At the Institute, we believe that jobs-to-be-done theory will prove a crucial tool to getting innovation right on behalf of students. We’ve spent the better half of the past year conducting in-depth research on why students “hire” college (the results of our surveys will be published next year). And over the years, we’ve also made our best guesses at some of K–12 students’ key jobs, particularly drawing on research on what motivates younger students. We’ve noted that many of those jobs—such as “make me feel successful” and “let me have fun with friends”—figure only marginally into traditional school design. It’s hardly surprising, then, that students don’t actually appear to be “hiring” school at the rates we’d hope; survey after survey show that student engagement is low and drops off precipitously in high school. If we truly want students to buy into new learning models, then we will have to optimize for the things students themselves are trying to get done. Such models will have to compete with all of the other things students are willing to hire in their lives, like the latest social networking sites, tantalizing gossip, or mobile games that can make them feel equally, if not more, successful and social than school manages to.

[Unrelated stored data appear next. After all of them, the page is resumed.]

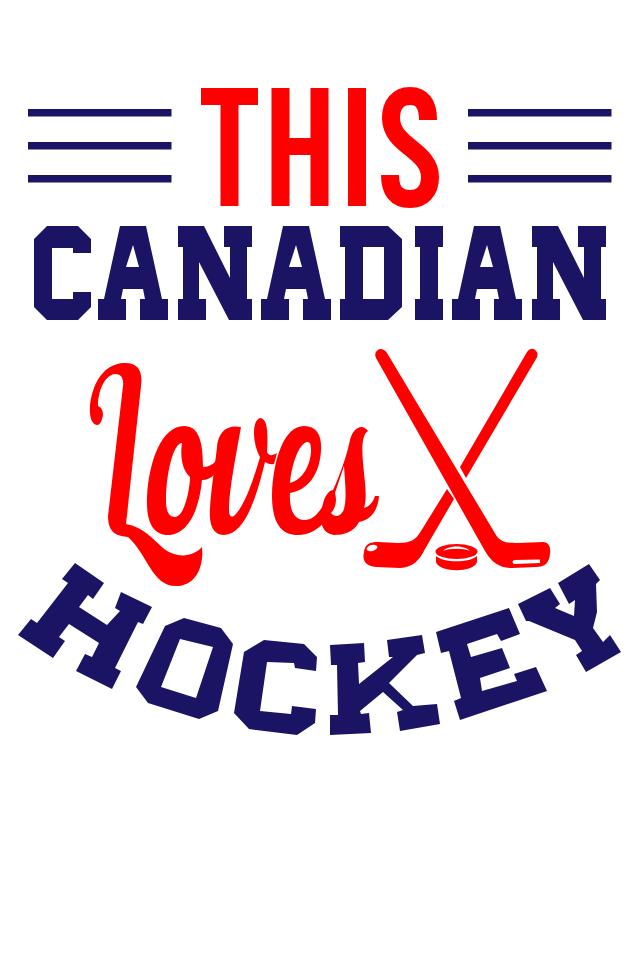
<!DOCTYPE html>
<html lang="en">
<head>
<meta charset="utf-8">
<title>This Canadian Loves Hockey</title>
<style>
:root { --paper: #ffffff; --red: #ff0000; --navy: #1b1464; }
html, body { margin: 0; background: var(--paper); }
body { width: 640px; height: 960px; overflow: hidden; }
.poster { display: block; width: 640px; height: 960px; }
.red { fill: var(--red); fill-rule: evenodd; }
.navy { fill: var(--navy); fill-rule: evenodd; }
.shine { fill: var(--paper); }
.letter-s { fill: none; stroke: var(--red); stroke-width: 18; }
</style>
</head>
<body>
<svg class="poster" viewBox="0 0 640 960" role="img" aria-label="This Canadian Loves Hockey">
  <defs>
    <g id="rules">
      <rect width="143.5" height="7.5"/>
      <rect y="33" width="143.5" height="7.5"/>
      <rect y="66" width="143.5" height="7.5"/>
    </g>
    <path id="slab-a" d="M120 226H146L162 299H168V320H140V299H145L143 289H123L121 299H126V320H98V299H104ZM133 245L126 267H139Z"/>
    <path id="slab-n" d="M178 226H204L230 278V247H224V226H252V247H247V299H252V320H229L199 262V299H206V320H178V299H183V247H178Z"/>
  </defs>

  <g id="side-rules" class="navy">
    <use href="#rules" x="28" y="109"/>
    <use href="#rules" x="468" y="109"/>
  </g>

  <g id="word-this" class="red">
    <path d="M201 88H258V105H238.500V206H220.500V105H201Z"/>
    <path d="M271.500 88H289.500V138H310.500V88H328.500V206H310.500V155H289.500V206H271.500Z"/>
    <rect x="348" y="88" width="18" height="118"/>
    <path class="letter-s" d="M428 120C428 104 422 96 410 96C398 96 391 105 391 118C391 146 430 150 430 177C430 191 422 199 410 199C396 199 390 190 390 175"/>
  </g>

  <g id="word-canadian" class="navy">
    <path d="M47 226H78L91 239V253H73V248H52V299H73V292H91V307L78 320H47L34 307V239Z"/>
    <use href="#slab-a"/>
    <use href="#slab-n"/>
    <use href="#slab-a" x="163"/>
    <path d="M340 226H388L402 239V307L388 320H340V299H345V247H340ZM363 247V299H384V247Z"/>
    <path d="M415 226H443V247H438V299H443V320H415V299H420V247H415Z"/>
    <use href="#slab-a" x="354"/>
    <use href="#slab-n" x="354"/>
  </g>

  <g id="word-loves" class="red">
    <path d="M97 425C88 424 88 403 94 388C101 370 113 363 125 363C138 363 143 371 141 386L126 524C143 527 153 539 163 548C175 558 192 558 202 547C204 568 195 586 176 586C152 586 148 555 128 537C118 536 108 534 108 516L123 386C124 378 121 374 115 374C105 375 98 390 98 406C103 408 104 414 102 419C101 423 99 425 97 425Z"/>
    <path d="M168 535C152 535 146 520 147 497C149 460 162 426 184 426C198 426 203 440 203 467C208 467 212 465 216 461L215 474C211 478 207 480 202 480C199 512 187 535 168 535ZM182 443C173 443 166 475 166 500C166 512 169 517 175 517C184 517 190 490 190 477C182 470 180 456 182 443Z"/>
    <path d="M217 447C218 432 227 424 241 427C236 455 229 490 229 510C229 517 232 518 235 515C245 505 254 478 260 457C253 445 251 421 260 418C268 418 268 435 267 452C269 456 272 456 277 453L274 464C270 465 267 463 265 462C258 490 247 534 224 535C212 535 209 523 210 508C211 490 215 465 217 447Z"/>
    <path d="M304 426C317 426 322 436 321 450C320 474 308 490 290 493C289 511 295 520 304 520C313 520 318 514 324 504L326 520C319 529 309 535 298 535C279 535 272 520 272 495C273 460 284 426 304 426ZM307 442C299 444 292 463 290 483C303 480 311 464 311 450C311 444 310 442 307 442Z"/>
    <path d="M368 431C359 437 363 460 365 483C366 495 366 502 364 508C370 506 373 502 375 496H379C378 510 371 520 359 522C354 532 344 535 334 535C324 534 319 525 322 512C322 500 328 490 333 490C340 475 347 455 350 440C353 428 362 423 368 431ZM344 466L335 493C337 500 336 508 331 513C335 518 341 517 344 509C347 498 345 482 344 466Z"/>
  </g>

  <g id="crossed-sticks" class="red">
    <path d="M376 358C374 354 376 350 380 349C383 349 385 350 387 353L496 535C501 543 508 543 518 543L543 542C549 542 551 548 550 554C549 563 545 567 536 567L512 568C500 568 492 563 485 551Z"/>
    <path d="M527 352C530 348 534 348 536 351C538 353 538 356 536 359L466 478L460 467Z"/>
    <path d="M447 489L454 499L425 549C419 561 413 567 400 568L376 567C365 566 362 560 364 552C365 544 370 542 378 542L398 543C410 543 416 540 421 531Z"/>
    <ellipse class="shine" cx="372" cy="548" rx="5.500" ry="3" transform="rotate(-15 372 548)"/>
    <path class="shine" d="M514 560L540 559.500V563L514 564Q511 562 514 560Z"/>
  </g>

  <g id="puck" class="red">
    <ellipse cx="456.500" cy="551.500" rx="21" ry="7.500"/>
    <path d="M436 556C443 563 470 563 477 556V562C474 573 439 573 436 562Z"/>
    <path class="shine" d="M443 551C448 545 465 545 470 551C464 548 449 548 443 551Z"/>
  </g>

  <g id="word-hockey" class="navy">
    <polygon points="75,563 104,583 93,599 88,595 79,607 107,625 120,611 115,608 121,592 152,607 143,624 138,622 115,668 121,671 112,689 76,671 85,654 92,657 99,643 69,624 59,637 65,641 53,658 18,635 31,619 37,623 68,583 62,579"/>
    <path d="M184 618L221 628L233 644L218 711L199 719L148 703L136 687L165 626ZM180 639L161 687L196 698L213 647Z"/>
    <polygon points="264,640 304,644 317,657 316,671 295,668 294,663 267,662 260,711 291,714 292,706 316,709 315,723 297,735 249,729 234,713 244,652"/>
    <polygon points="330,645 364,643 365,662 358,663 359,684 393,657 389,657 387,640 422,635 425,653 417,655 389,683 413,706 437,704 440,724 400,731 397,712 403,710 383,692 360,711 361,714 369,713 371,733 330,735 330,715 338,715 337,665 331,665"/>
    <polygon points="436,632 509,608 520,634 501,641 497,634 467,644 471,657 502,648 510,668 480,678 482,691 517,681 514,674 536,667 547,691 460,720 454,701 461,698 449,651 441,653"/>
    <polygon points="518,604 550,588 560,604 555,608 574,616 575,600 569,604 558,583 589,564 600,580 596,584 597,612 593,628 603,642 610,635 621,652 586,672 576,655 582,651 575,640 529,621 526,621"/>
  </g>
</svg>
</body>
</html>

As Competing Against Luck’s title suggests, jobs to be done is a theory of competition. Like disruptive innovation theory, it helps us to analyze whom or what is likely to win out and why. That competitive framing can feel crude when we think about a public good like education. But the power of jobs to be done is that it can help reformers, school leaders, and education entrepreneurs alike bridge the frequently gaping chasm between need and demand in education.

Over the years, reformers have tirelessly tried to innovate to tackle chronic deficits (not just in learning experiences, but also in paltry data collection tools, teacher shortages, and limited community engagement, to name a few) with sleek, well-designed solutions. But failures to make progress against these “needs”—from the demise of promising personalized learning platforms like inBloom, to countless failed efforts to shift instructional practice, to lackluster results in parent engagement—can teach us a lesson: efforts to “fill” perceived gaps in the education ecosystem do not always result in solutions that end users—be those teachers, students, or their parents—are willing to hire.

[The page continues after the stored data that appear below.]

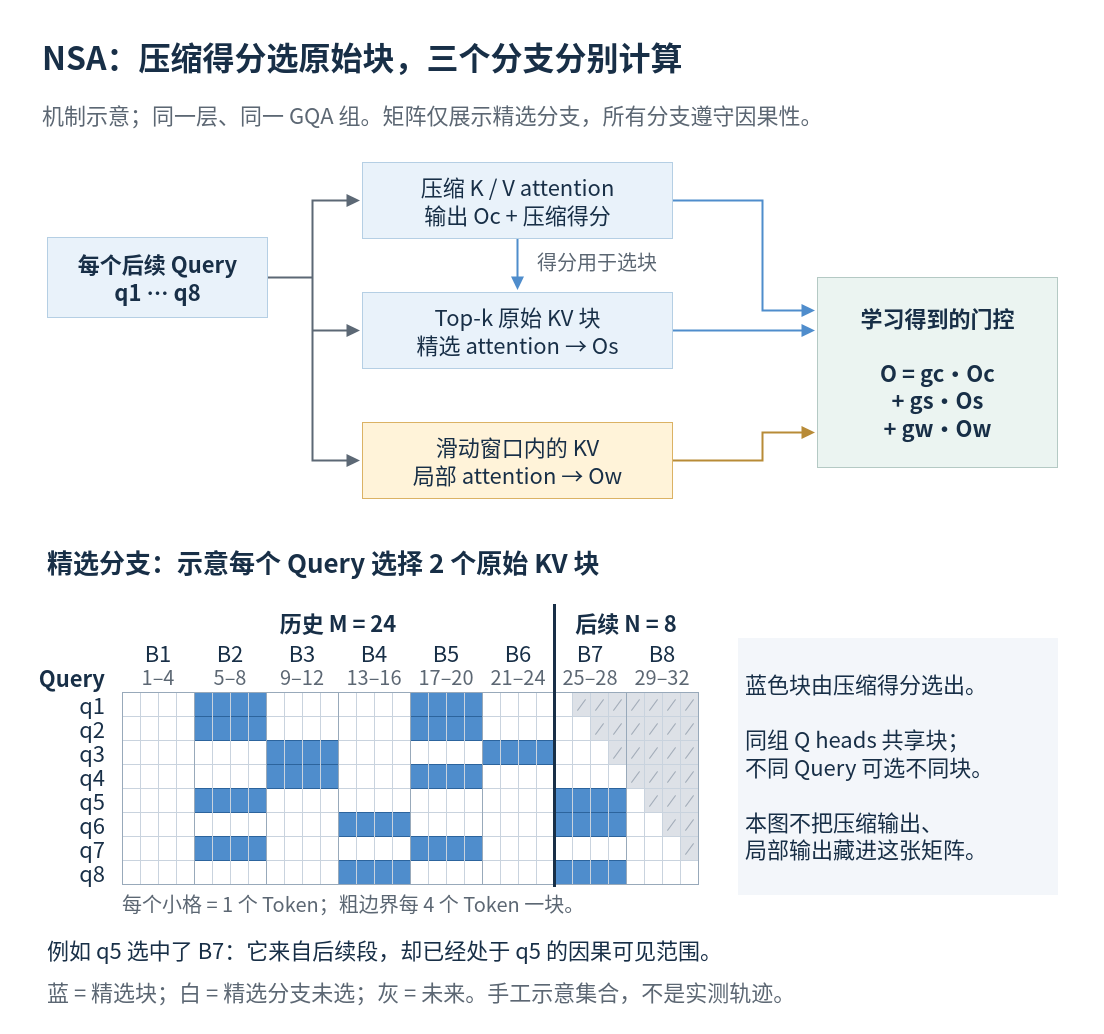
<!DOCTYPE html>
<html lang="zh-CN">
<head>
<meta charset="utf-8">
<title>NSA：压缩得分选原始块，三个分支分别计算</title>
<style>
:root {
  --ink: #182f47;
  --muted: #5c6773;
  --blue: #4f8dcc;
  --blue-edge: #2c649d;
  --blue-tint: #e9f2fa;
  --blue-line: #b5cfe4;
  --gold: #b88b37;
  --gold-tint: #fff3d9;
  --gold-line: #dbb264;
  --green-tint: #ebf4f1;
  --green-line: #b4c9c4;
  --panel: #f3f6fa;
  --cell-line: #c9d3de;
  --block-line: #98a9ba;
  --future: #dde1e7;
  --slash: #a3adb9;
}
* { box-sizing: border-box; margin: 0; padding: 0; }
body {
  width: 1104px; height: 1034px; overflow: hidden; background: #fff; color: var(--ink);
  font: 22px/27.5px "Noto Sans CJK SC", "Noto Sans", sans-serif;
}
p, h1, h2, span { white-space: nowrap; }
header { height: 150px; padding: 36px 42px 0; }
h1 { font-size: 32px; line-height: 40px; font-weight: 700; }
.subtitle { margin-top: 24px; line-height: 28px; color: var(--muted); }

.flow { position: relative; height: 370px; }
.flow svg { position: absolute; left: 0; top: 0; }
.wire { fill: none; stroke-width: 2; }
.node {
  position: absolute; display: flex; flex-direction: column; justify-content: center;
  text-align: center; border: 1px solid var(--blue-line); background: var(--blue-tint);
}
.query { left: 47px; top: 87px; width: 221px; height: 81px; font-weight: 700; }
.branch { left: 362px; width: 311px; height: 77px; }
.compress { top: 12px; }
.select { top: 142px; }
.window { top: 272px; background: var(--gold-tint); border-color: var(--gold-line); }
.gate {
  left: 817px; top: 127px; width: 241px; height: 191px; font-weight: 700;
  background: var(--green-tint); border-color: var(--green-line);
}
.gate h2 { font-size: 22px; line-height: 27.5px; margin-bottom: 27.5px; }
.wire-label { position: absolute; left: 537px; top: 100px; font-size: 20px; line-height: 24px; color: var(--muted); }

.selection { padding: 25px 46px 0 47px; }
.selection > h2 { font-size: 26px; line-height: 34px; font-weight: 700; }
.columns { display: flex; justify-content: space-between; margin: 28px 0 0 -14px; }
.chart {
  position: relative; display: grid; width: 666px; height: 278px;
  grid-template-columns: 72px 577px; column-gap: 17px;
  grid-template-rows: 30px 30px 20px 193px; align-content: start;
}
.spans, .blocks, .ranges { grid-column: 2; display: grid; grid-template-columns: repeat(8, 72px); text-align: center; }
.spans { grid-row: 1; font-weight: 700; line-height: 30px; }
.history { grid-column: 1 / 7; }
.later { grid-column: 7 / 9; }
.blocks { grid-row: 2; line-height: 30px; }
.ranges { grid-row: 3; font-size: 20px; line-height: 20px; color: var(--muted); }
.axis { grid-column: 1; grid-row: 3; justify-self: end; font-weight: 700; line-height: 20px; }
.row-labels { grid-column: 1; grid-row: 4; margin-top: 5px; text-align: right; line-height: 24px; display: grid; grid-auto-rows: 24px; }
.matrix {
  position: relative; grid-column: 2; grid-row: 4; margin-top: 5px; height: 193px;
  background: repeating-linear-gradient(to bottom, var(--cell-line) 0 1px, transparent 1px 24px);
  border-top: 0;
}
.matrix::after {
  content: ""; position: absolute; inset: 0;
  background:
    repeating-linear-gradient(to right, var(--block-line) 0 1px, transparent 1px 72px),
    linear-gradient(var(--block-line), var(--block-line)) 0 0 / 100% 1px no-repeat,
    linear-gradient(var(--block-line), var(--block-line)) 0 100% / 100% 1px no-repeat,
    repeating-linear-gradient(to right, var(--cell-line) 0 1px, transparent 1px 18px);
}
.row { display: grid; grid-template-columns: repeat(8, 72px); height: 24px; }
.pick { grid-row: 1; background: var(--blue); border-top: 1px solid var(--blue-edge); box-shadow: 0 1px var(--blue-edge); }
.b2 { grid-column: 2; } .b3 { grid-column: 3; } .b4 { grid-column: 4; }
.b5 { grid-column: 5; } .b6 { grid-column: 6; } .b7 { grid-column: 7; }
.future { grid-row: 1; grid-column: 7 / 9; justify-self: end; display: flex; }
.future i { width: 18px; height: 24px; background: var(--future); border-top: 1px solid var(--cell-line); display: grid; place-items: center; }
.future i::before { content: ""; width: 1px; height: 14px; margin-left: 1px; background: var(--slash); transform: rotate(36deg); }
.divider { position: absolute; left: 520px; top: -3px; width: 3px; height: 283px; background: var(--ink); }
.notes {
  width: 320px; height: 257px; margin-top: 31px; padding-left: 7px; background: var(--panel);
  display: flex; flex-direction: column; justify-content: center; gap: 27.5px;
}
.unit-note { margin: -3px 0 0 75px; font-size: 20px; line-height: 24px; color: var(--muted); }
.example { margin-top: 19px; line-height: 28px; }
.legend { margin-top: 14px; line-height: 28px; color: var(--muted); }
</style>
</head>
<body>
<header>
  <h1>NSA：压缩得分选原始块，三个分支分别计算</h1>
  <p class="subtitle">机制示意；同一层、同一 GQA 组。矩阵仅展示精选分支，所有分支遵守因果性。</p>
</header>

<main>
<section class="flow">
  <svg width="1104" height="370" viewBox="0 150 1104 370" aria-hidden="true">
    <defs><path id="head" d="M0 0L-13.5-6.5V6.5Z"/></defs>
    <g color="#5c6875" fill="currentColor" stroke="none">
      <path class="wire" stroke="currentColor" d="M268 277.500H312.500V200.500H348M312.500 277.500V330.500H348M312.500 277.500V460.500H348"/>
      <use href="#head" x="360" y="200.500"/>
      <use href="#head" x="360" y="330.500"/>
      <use href="#head" x="360" y="460.500"/>
    </g>
    <g color="#4f8dcc" fill="currentColor">
      <path class="wire" stroke="currentColor" d="M517.500 239V278M673 200.500H762.500V310.500H802M673 330.500H802"/>
      <use href="#head" transform="translate(517.5 290) rotate(90)"/>
      <use href="#head" x="815" y="310.500"/>
      <use href="#head" x="815" y="330.500"/>
    </g>
    <g color="#b88b37" fill="currentColor">
      <path class="wire" stroke="currentColor" d="M673 460.500H762.500V432.500H802"/>
      <use href="#head" x="815" y="432.500"/>
    </g>
  </svg>
  <div class="node query"><p>每个后续 Query</p><p>q1 … q8</p></div>
  <div class="node branch compress"><p>压缩 K / V attention</p><p>输出 Oc + 压缩得分</p></div>
  <p class="wire-label">得分用于选块</p>
  <div class="node branch select"><p>Top-k 原始 KV 块</p><p>精选 attention → Os</p></div>
  <div class="node branch window"><p>滑动窗口内的 KV</p><p>局部 attention → Ow</p></div>
  <div class="node gate"><h2>学习得到的门控</h2><p>O = gc・Oc</p><p>+ gs・Os</p><p>+ gw・Ow</p></div>
</section>

<section class="selection">
  <h2>精选分支：示意每个 Query 选择 2 个原始 KV 块</h2>
  <div class="columns">
    <div class="chart">
      <div class="spans"><span class="history">历史 M = 24</span><span class="later">后续 N = 8</span></div>
      <div class="blocks"><span>B1</span><span>B2</span><span>B3</span><span>B4</span><span>B5</span><span>B6</span><span>B7</span><span>B8</span></div>
      <span class="axis">Query</span>
      <div class="ranges"><span>1–4</span><span>5–8</span><span>9–12</span><span>13–16</span><span>17–20</span><span>21–24</span><span>25–28</span><span>29–32</span></div>
      <div class="row-labels"><span>q1</span><span>q2</span><span>q3</span><span>q4</span><span>q5</span><span>q6</span><span>q7</span><span>q8</span></div>
      <div class="matrix">
        <div class="row"><b class="pick b2"></b><b class="pick b5"></b><div class="future"><i></i><i></i><i></i><i></i><i></i><i></i><i></i></div></div>
        <div class="row"><b class="pick b2"></b><b class="pick b5"></b><div class="future"><i></i><i></i><i></i><i></i><i></i><i></i></div></div>
        <div class="row"><b class="pick b3"></b><b class="pick b6"></b><div class="future"><i></i><i></i><i></i><i></i><i></i></div></div>
        <div class="row"><b class="pick b3"></b><b class="pick b5"></b><div class="future"><i></i><i></i><i></i><i></i></div></div>
        <div class="row"><b class="pick b2"></b><b class="pick b7"></b><div class="future"><i></i><i></i><i></i></div></div>
        <div class="row"><b class="pick b4"></b><b class="pick b7"></b><div class="future"><i></i><i></i></div></div>
        <div class="row"><b class="pick b2"></b><b class="pick b5"></b><div class="future"><i></i></div></div>
        <div class="row"><b class="pick b4"></b><b class="pick b7"></b></div>
      </div>
      <div class="divider"></div>
    </div>
    <aside class="notes">
      <p>蓝色块由压缩得分选出。</p>
      <p>同组 Q heads 共享块；<br>不同 Query 可选不同块。</p>
      <p>本图不把压缩输出、<br>局部输出藏进这张矩阵。</p>
    </aside>
  </div>
  <p class="unit-note">每个小格 = 1 个 Token；粗边界每 4 个 Token 一块。</p>
  <p class="example">例如 q5 选中了 B7：它来自后续段，却已经处于 q5 的因果可见范围。</p>
  <p class="legend">蓝 = 精选块；白 = 精选分支未选；灰 = 未来。手工示意集合，不是实测轨迹。</p>
</section>
</main>
</body>
</html>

Squaring the difference between systemic needs and stakeholder demand may be a hard but important pill for champions of education innovation to swallow. To that end, I hope—and expect—that budding entrepreneurs in education will pick up the book to think about their customers differently. But I’m also holding out hope that leaders, reformers, and advocates without any profit motives whatsoever, but who are deeply invested in changing the education system, can likewise take a page from Competing Against Luck. It offers a critical chance to consider the actual motivations of the entire constellation of actors in the education system in a new light; and in particular, what compels—or doesn’t compel—our students to buy what we’re selling.